A national population administrative secondary care data linkage study
People who are nearing the end of life are high users of hospital services. The absolute cost to providers and its value is uncertain. There is a need to identify which groups of people spend a lot of time in hospital so that care can be modified to better tailor care to patients preferences and to improve the efficiency health services in this context.
Read more about this research on the Edinburgh Health Economics blog
Objectives: To describe the pattern, trajectory and drivers of secondary care use and cost by people in Scotland in their last year of life. Methods: Retrospective whole-population secondary care administrative data linkage study of Scottish decedents of 60 years and over between 2012 and 2017 (N=274,048).
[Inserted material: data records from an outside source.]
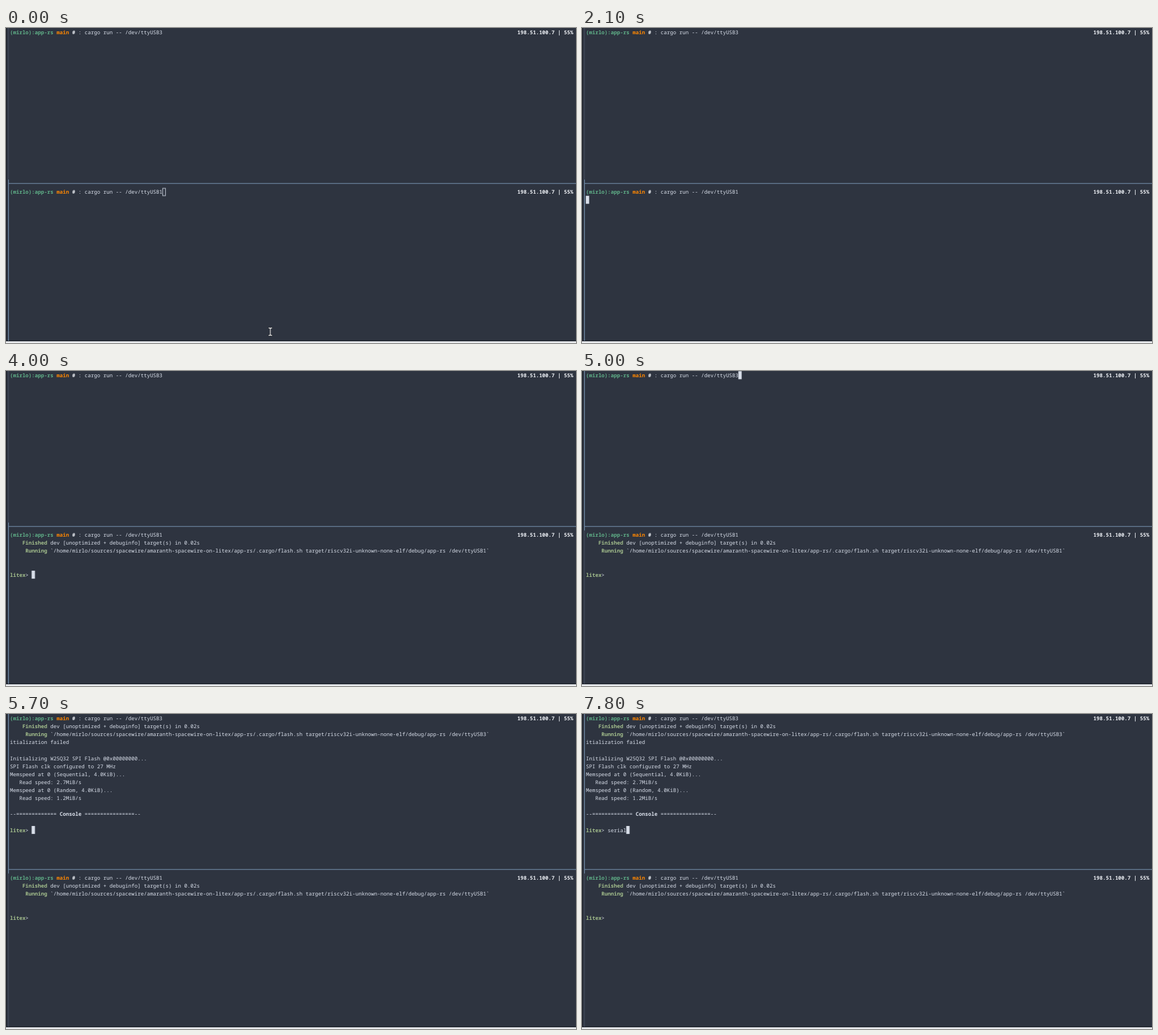
Animation, 1006 px wide and 557 px high, one loop 8000 ms. Source, as an HTML page:

```html
<!DOCTYPE html>
<html lang="en">
<head>
<meta charset="utf-8">
<title>Terminal session</title>
<style>
html, body { margin: 0; width: 100%; height: 100%; overflow: hidden; background: #2e3440; }
svg { display: block; width: 1006px; height: 557px; }
text {
  font: 9.157px "Noto Sans Mono", monospace;
  fill: #d8dee9;
  white-space: pre;
  text-rendering: geometricPrecision;
}
.b { font-weight: 700; }
.user { font-weight: 700; fill: #5faf87; }
.branch { font-weight: 700; fill: #ff8700; }
.white { font-weight: 700; fill: #eceff4; }
.ok { font-weight: 700; fill: #a3be8c; }

.t2200, .t4000, .t5600, .t5700, .t7200, .t7400, .t7500, .t7700, .t7800,
#cursor, #block, #hollow, #pointer, #lowerEdge, #upperEdge {
  animation: 8s step-end infinite;
}
.t2200 { animation-name: t2200; }
.t4000 { animation-name: t4000; }
.t5600 { animation-name: t5600; }
.t5700 { animation-name: t5700; }
.t7200 { animation-name: t7200; }
.t7400 { animation-name: t7400; }
.t7500 { animation-name: t7500; }
.t7700 { animation-name: t7700; }
.t7800 { animation-name: t7800; }
@keyframes t2200 { 0% { visibility: hidden } 27.5%, to { visibility: visible } }
@keyframes t4000 { 0% { visibility: hidden } 50%, to { visibility: visible } }
@keyframes t5600 { 0% { visibility: hidden } 70%, to { visibility: visible } }
@keyframes t5700 { 0% { visibility: hidden } 71.25%, to { visibility: visible } }
@keyframes t7200 { 0% { visibility: hidden } 90%, to { visibility: visible } }
@keyframes t7400 { 0% { visibility: hidden } 92.5%, to { visibility: visible } }
@keyframes t7500 { 0% { visibility: hidden } 93.75%, to { visibility: visible } }
@keyframes t7700 { 0% { visibility: hidden } 96.25%, to { visibility: visible } }
@keyframes t7800 { 0% { visibility: hidden } 97.5%, to { visibility: visible } }

/* focus arrives, then moves to the upper pane */
#block { animation-name: focus; }
#hollow { animation-name: unfocus; }
@keyframes focus { 0% { visibility: hidden } 2.5%, to { visibility: visible } }
@keyframes unfocus { 0% { visibility: visible } 2.5%, to { visibility: hidden } }
#lowerEdge { animation-name: lower; }
#upperEdge { animation-name: upper; }
@keyframes lower { 0% { visibility: visible } 62.5%, to { visibility: hidden } }
@keyframes upper { 0% { visibility: hidden } 62.5%, to { visibility: visible } }

#cursor { animation-name: cursor; }
@keyframes cursor {
  0% { transform: translate(276.1px, 282.6px) }
  26.25% { transform: translate(6.9px, 296.7px) }
  27.5% { transform: translate(6.9px, 324.9px) }
  50% { transform: translate(45.4px, 353.1px) }
  62.5% { transform: translate(276.1px, .4px) }
  70% { transform: translate(6.9px, 42.7px) }
  71.25% { transform: translate(45.4px, 198px) }
  90% { transform: translate(50.9px, 198px) }
  92.5% { transform: translate(56.4px, 198px) }
  93.75% { transform: translate(67.3px, 198px) }
  96.25% { transform: translate(72.8px, 198px) }
  97.5%, to { transform: translate(78.3px, 198px) }
}

#pointer { animation-name: pointer; }
@keyframes pointer {
  0% { transform: translate(466.5px, 537px) }
  2.5% { transform: translate(469px, 529px) }
  3.75% { transform: translate(474px, 512px) }
  5% { transform: translate(478px, 497px) }
  6.25% { transform: translate(480px, 490.5px); visibility: visible }
  10%, to { transform: translate(480px, 490.5px); visibility: hidden }
}
</style>
</head>
<body>
<svg viewBox="0 0 1006 557">
  <defs>
    <path id="beam" d="M-2.5-6.5H-1L0-5.5L1-6.5H2.5M0-5.5V5.5M-2.5 6.5H-1L0 5.5L1 6.5H2.5"/>
  </defs>
  <rect width="1006" height="557" fill="#2e3440"/>
  <rect width="2" height="553" fill="#20242c"/>
  <rect x="2" width="1" height="553" fill="#3b4252"/>
  <rect y="552" width="1006" height="2" fill="#252a34"/>
  <rect y="554" width="1006" height="3" fill="#e6e8eb"/>
  <rect x="4" width="1" height="553" fill="#434c5e"/>
  <rect x="4" y="274.4" width="1002" height="1" fill="#81a1c1"/>
  <rect id="upperEdge" x="4" width="1" height="282" fill="#81a1c1"/>
  <rect id="lowerEdge" x="4" y="268" width="1" height="285" fill="#81a1c1"/>
  <g id="screen"></g>
  <g id="cursor">
    <rect id="block" x="-.2" width="5.9" height="14.1" fill="#d8dee9"/>
    <rect id="hollow" x=".4" y=".9" width="5" height="13" fill="none" stroke="#d8dee9"/>
  </g>
  <g id="pointer" fill="none" stroke-linecap="square">
    <use href="#beam" stroke="#15181e" stroke-width="2.8"/>
    <use href="#beam" stroke="#fff" stroke-width="1.3"/>
  </g>
</svg>
<script>
const LEFT = 6.9, COL = 5.494, ROW = 14.1, BASE = 11.1;
const screen = document.getElementById('screen');

const span = (cls, s) => `<tspan class="${cls}">${s}</tspan>`;

// Lays one line of text on the terminal's cell grid
function line(row, html, cls = '', col = 0) {
  const text = document.createElementNS('http://www.w3.org/2000/svg', 'text');
  text.innerHTML = html;
  const cells = Array.from(text.textContent, (_, i) => (LEFT + (col + i) * COL).toFixed(2));
  text.setAttribute('x', cells.join(' '));
  text.setAttribute('y', BASE + row * ROW);
  text.setAttribute('class', cls);
  screen.append(text);
}

// Prompt line plus the two build lines of one pane
function session(row, port, cls) {
  const path = '/home/mirlo/sources/spacewire/amaranth-spacewire-on-litex/app-rs/.cargo/flash.sh';
  const target = 'target/riscv32i-unknown-none-elf/debug/app-rs';
  line(row, `${span('user', '(mirlo):app-rs')} ${span('branch', 'main')} ${span('white', '#')} : cargo run -- ${port}`);
  line(row, '198.51.100.7 | 55%', 'white', 163);
  line(row + 1, `${span('ok', 'Finished')} dev [unoptimized + debuginfo] target(s) in 0.02s`, cls, 4);
  line(row + 2, `${span('ok', 'Running')} \`${path} ${target} ${port}\``, cls, 5);
}

const prompt = span('ok', 'litex') + '&gt;';
const boot = [
  [3, 'itialization failed'],
  [5, 'Initializing W25Q32 SPI Flash @0x00000000...'],
  [6, 'SPI Flash clk configured to 27 MHz'],
  [7, 'Memspeed at 0 (Sequential, 4.0KiB)...'],
  [8, 'Read speed: 2.7MiB/s', 3],
  [9, 'Memspeed at 0 (Random, 4.0KiB)...'],
  [10, 'Read speed: 1.2MiB/s', 3],
  [12, `--${'='.repeat(13)} ${span('b', 'Console')} ${'='.repeat(16)}--`],
  [14, prompt]
];
const typed = [['s', 't7200'], ['e', 't7400'], ['ri', 't7500'], ['a', 't7700'], ['l', 't7800']];

session(0, '/dev/ttyUSB3', 't5600');
session(20, '/dev/ttyUSB1', 't2200');
line(25, prompt, 't4000');
for (const [row, s, col] of boot) line(row, s, 't5700', col);
let col = 7;
for (const [s, cls] of typed) {
  line(14, s, cls, col);
  col += s.length;
}
</script>
</body>
</html>
```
Results: Secondary care use was high in the last year of life with a sharp rise in inpatient admissions in the last three months. The mean cost was 10,000 pound. Cause of death was associated with differing patterns of healthcare use: dying of cancer was preceded by the greatest number of hospital admissions and dementia the least. Greater age was associated with lower admission rates and cost. There was higher resource use in the urban areas. No difference was observed by deprivation.
- Hospitalisation near the end of life was least frequent for older people and those living rurally, although length of stay for both groups, when they were admitted, was longer.
- Research is required to understand if variation in hospitalisation is due to variation in the quantity or quality of end of life care available, varying community support, patient preferences or an inevitable consequence of disease-specific needs.